Take every line from the data that has the word "font" in it.

Dataset items
────────
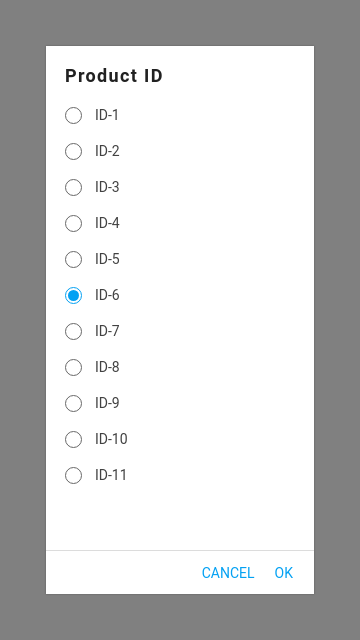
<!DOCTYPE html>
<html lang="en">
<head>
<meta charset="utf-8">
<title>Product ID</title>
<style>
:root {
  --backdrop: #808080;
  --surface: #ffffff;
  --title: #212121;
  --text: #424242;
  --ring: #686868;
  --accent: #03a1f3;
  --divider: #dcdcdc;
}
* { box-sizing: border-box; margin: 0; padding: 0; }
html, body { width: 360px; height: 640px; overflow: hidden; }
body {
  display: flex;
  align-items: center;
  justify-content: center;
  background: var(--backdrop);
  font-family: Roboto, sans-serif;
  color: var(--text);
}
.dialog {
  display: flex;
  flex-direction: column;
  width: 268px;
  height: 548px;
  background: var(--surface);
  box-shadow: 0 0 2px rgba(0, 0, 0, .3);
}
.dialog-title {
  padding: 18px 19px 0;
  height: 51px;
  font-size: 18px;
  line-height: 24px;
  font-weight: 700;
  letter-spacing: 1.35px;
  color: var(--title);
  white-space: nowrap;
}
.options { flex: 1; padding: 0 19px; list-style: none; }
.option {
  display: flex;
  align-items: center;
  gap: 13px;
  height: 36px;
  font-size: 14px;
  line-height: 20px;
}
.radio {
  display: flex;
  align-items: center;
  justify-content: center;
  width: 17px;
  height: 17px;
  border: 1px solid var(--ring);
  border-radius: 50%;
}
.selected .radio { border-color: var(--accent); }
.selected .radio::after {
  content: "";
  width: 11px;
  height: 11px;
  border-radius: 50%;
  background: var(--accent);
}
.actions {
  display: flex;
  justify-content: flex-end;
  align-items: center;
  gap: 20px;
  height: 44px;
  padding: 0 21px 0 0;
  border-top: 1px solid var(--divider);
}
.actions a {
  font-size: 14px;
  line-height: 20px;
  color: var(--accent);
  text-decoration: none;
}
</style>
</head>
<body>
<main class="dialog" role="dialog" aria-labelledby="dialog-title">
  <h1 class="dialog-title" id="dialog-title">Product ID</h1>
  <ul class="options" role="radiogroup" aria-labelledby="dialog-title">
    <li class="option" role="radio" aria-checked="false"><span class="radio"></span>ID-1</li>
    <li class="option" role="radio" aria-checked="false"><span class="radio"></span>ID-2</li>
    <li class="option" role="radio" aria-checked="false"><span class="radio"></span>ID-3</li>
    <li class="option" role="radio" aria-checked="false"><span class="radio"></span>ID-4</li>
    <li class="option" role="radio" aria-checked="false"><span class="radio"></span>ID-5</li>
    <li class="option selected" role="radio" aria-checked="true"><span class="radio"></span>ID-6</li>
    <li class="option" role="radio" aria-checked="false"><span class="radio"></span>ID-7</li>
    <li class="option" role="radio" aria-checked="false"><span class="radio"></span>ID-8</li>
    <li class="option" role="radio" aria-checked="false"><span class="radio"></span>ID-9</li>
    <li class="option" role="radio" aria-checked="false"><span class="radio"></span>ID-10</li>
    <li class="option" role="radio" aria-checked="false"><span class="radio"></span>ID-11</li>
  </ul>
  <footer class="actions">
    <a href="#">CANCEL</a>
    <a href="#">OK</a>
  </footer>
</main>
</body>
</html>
────────
| PROBLEM SOLUTION |
  font-family: Roboto, sans-serif;
  font-size: 18px;
  font-weight: 700;
  font-size: 14px;
  font-size: 14px;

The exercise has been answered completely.